*Dataset extract*
════════════════
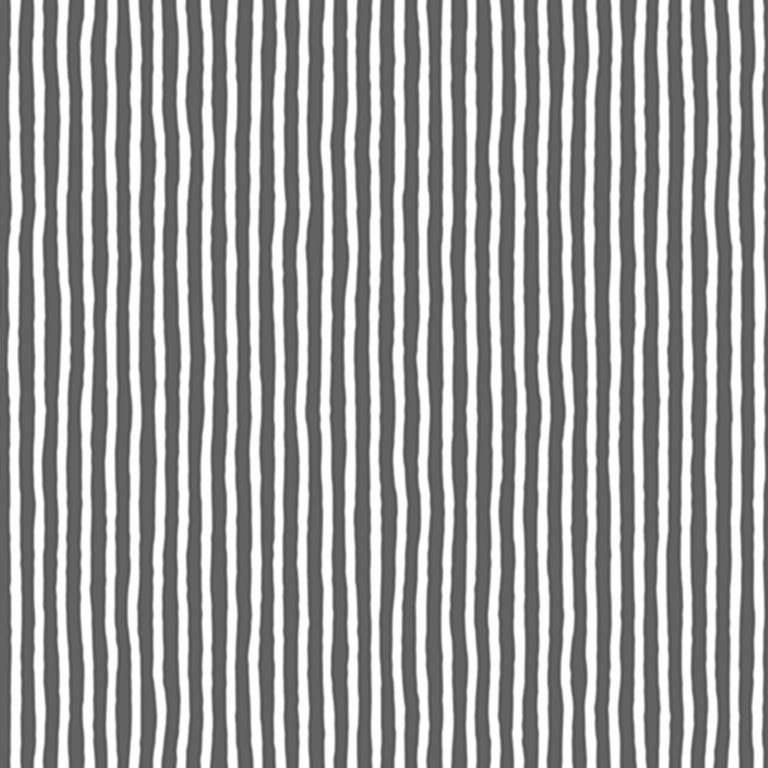
This pattern is drawn by a WebGL 2 fragment shader. Its source:

```glsl
#version 300 es
precision highp float;
// Hand-drawn wobbly vertical white stripes on dark grey, tiling seamlessly.

#define STRIPES 32.0       // repeats across the canvas
#define CENTRE 0.645       // stripe centre within its cell
#define HALF_WIDTH 0.2     // half the stripe width, in cells
#define SWAY 0.11          // slow sideways drift, in cells
#define SWAY_KNOTS 15.0    // drift control points down the canvas
#define EDGE_WOBBLE 0.03   // independent drift of each edge
#define EDGE_KNOTS 26.0
#define ROUGHNESS 0.02     // fine raggedness of the edges
#define ROUGH_KNOTS 90.0
#define SOFTNESS 0.076     // half width of the edge blend
#define RIM 0.075          // width of the darker rim beside each stripe

uniform vec2 u_resolution;
out vec4 fragColor;

const vec3 WHITE = vec3(0.998);
const vec3 GREY = vec3(0.384);
const vec3 RIM_GREY = vec3(0.342);

float hash(vec2 p) {
  vec3 q = fract(vec3(p.xyx) * 0.1031);
  q += dot(q, q.yzx + 33.33);
  return fract((q.x + q.y) * q.z);
}

// Smooth noise in -1..1 along y, wrapping after the given number of knots.
float wrapNoise(float y, float knots, float seed) {
  float t = y * knots;
  float k = floor(t);
  float a = hash(vec2(mod(k, knots), seed));
  float b = hash(vec2(mod(k + 1.0, knots), seed));
  return 2.0 * mix(a, b, smoothstep(0.0, 1.0, t - k)) - 1.0;
}

float stripeSeed(float cell) {
  return 7.0 * mod(cell, STRIPES) + 11.0;
}

// Drift of a stripe, half shared with each neighbour to keep the gaps even.
float sway(float y, float cell) {
  return 0.5 * SWAY * (wrapNoise(y, SWAY_KNOTS, stripeSeed(cell))
                     + wrapNoise(y, SWAY_KNOTS, stripeSeed(cell + 1.0)));
}

// Offset of one stripe edge from its straight position.
float edgeOffset(float y, float seed) {
  return EDGE_WOBBLE * wrapNoise(y, EDGE_KNOTS, seed)
       + ROUGHNESS * wrapNoise(y, ROUGH_KNOTS, seed + 0.5);
}

// Signed distance in cells to a stripe, negative inside.
float stripeDistance(float x, float y, float cell) {
  float seed = stripeSeed(cell);
  float centre = cell + CENTRE + sway(y, cell);
  float left = centre - HALF_WIDTH + edgeOffset(y, seed + 2.0);
  float right = centre + HALF_WIDTH + edgeOffset(y, seed + 4.0);
  return max(left - x, x - right);
}

void main() {
  vec2 uv = gl_FragCoord.xy / u_resolution;
  float x = uv.x * STRIPES;

  // Nearest stripe, including those drifting in from neighbouring cells.
  float d = 1.0;
  for (int i = -1; i <= 1; i++) {
    d = min(d, stripeDistance(x, uv.y, floor(x) + float(i)));
  }

  // Grey ground, darker rim, then the soft-edged stripe.
  float soft = max(SOFTNESS, 0.7 * STRIPES / u_resolution.x);
  float rim = 1.0 - smoothstep(0.6 * RIM, 1.4 * RIM, d - soft);
  vec3 ground = mix(GREY, RIM_GREY, rim);
  vec3 colour = mix(WHITE, ground, smoothstep(-soft, soft, d));
  fragColor = vec4(colour, 1.0);
}
```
════════════════
*How to complete this task*
Please print the records above once more, word for word, omitting all pictures.

*Written reply*
This pattern is drawn by a WebGL 2 fragment shader. Its source:

```glsl
#version 300 es
precision highp float;
// Hand-drawn wobbly vertical white stripes on dark grey, tiling seamlessly.

#define STRIPES 32.0       // repeats across the canvas
#define CENTRE 0.645       // stripe centre within its cell
#define HALF_WIDTH 0.2     // half the stripe width, in cells
#define SWAY 0.11          // slow sideways drift, in cells
#define SWAY_KNOTS 15.0    // drift control points down the canvas
#define EDGE_WOBBLE 0.03   // independent drift of each edge
#define EDGE_KNOTS 26.0
#define ROUGHNESS 0.02     // fine raggedness of the edges
#define ROUGH_KNOTS 90.0
#define SOFTNESS 0.076     // half width of the edge blend
#define RIM 0.075          // width of the darker rim beside each stripe

uniform vec2 u_resolution;
out vec4 fragColor;

const vec3 WHITE = vec3(0.998);
const vec3 GREY = vec3(0.384);
const vec3 RIM_GREY = vec3(0.342);

float hash(vec2 p) {
  vec3 q = fract(vec3(p.xyx) * 0.1031);
  q += dot(q, q.yzx + 33.33);
  return fract((q.x + q.y) * q.z);
}

// Smooth noise in -1..1 along y, wrapping after the given number of knots.
float wrapNoise(float y, float knots, float seed) {
  float t = y * knots;
  float k = floor(t);
  float a = hash(vec2(mod(k, knots), seed));
  float b = hash(vec2(mod(k + 1.0, knots), seed));
  return 2.0 * mix(a, b, smoothstep(0.0, 1.0, t - k)) - 1.0;
}

float stripeSeed(float cell) {
  return 7.0 * mod(cell, STRIPES) + 11.0;
}

// Drift of a stripe, half shared with each neighbour to keep the gaps even.
float sway(float y, float cell) {
  return 0.5 * SWAY * (wrapNoise(y, SWAY_KNOTS, stripeSeed(cell))
                     + wrapNoise(y, SWAY_KNOTS, stripeSeed(cell + 1.0)));
}

// Offset of one stripe edge from its straight position.
float edgeOffset(float y, float seed) {
  return EDGE_WOBBLE * wrapNoise(y, EDGE_KNOTS, seed)
       + ROUGHNESS * wrapNoise(y, ROUGH_KNOTS, seed + 0.5);
}

// Signed distance in cells to a stripe, negative inside.
float stripeDistance(float x, float y, float cell) {
  float seed = stripeSeed(cell);
  float centre = cell + CENTRE + sway(y, cell);
  float left = centre - HALF_WIDTH + edgeOffset(y, seed + 2.0);
  float right = centre + HALF_WIDTH + edgeOffset(y, seed + 4.0);
  return max(left - x, x - right);
}

void main() {
  vec2 uv = gl_FragCoord.xy / u_resolution;
  float x = uv.x * STRIPES;

  // Nearest stripe, including those drifting in from neighbouring cells.
  float d = 1.0;
  for (int i = -1; i <= 1; i++) {
    d = min(d, stripeDistance(x, uv.y, floor(x) + float(i)));
  }

  // Grey ground, darker rim, then the soft-edged stripe.
  float soft = max(SOFTNESS, 0.7 * STRIPES / u_resolution.x);
  float rim = 1.0 - smoothstep(0.6 * RIM, 1.4 * RIM, d - soft);
  vec3 ground = mix(GREY, RIM_GREY, rim);
  vec3 colour = mix(WHITE, ground, smoothstep(-soft, soft, d));
  fragColor = vec4(colour, 1.0);
}
```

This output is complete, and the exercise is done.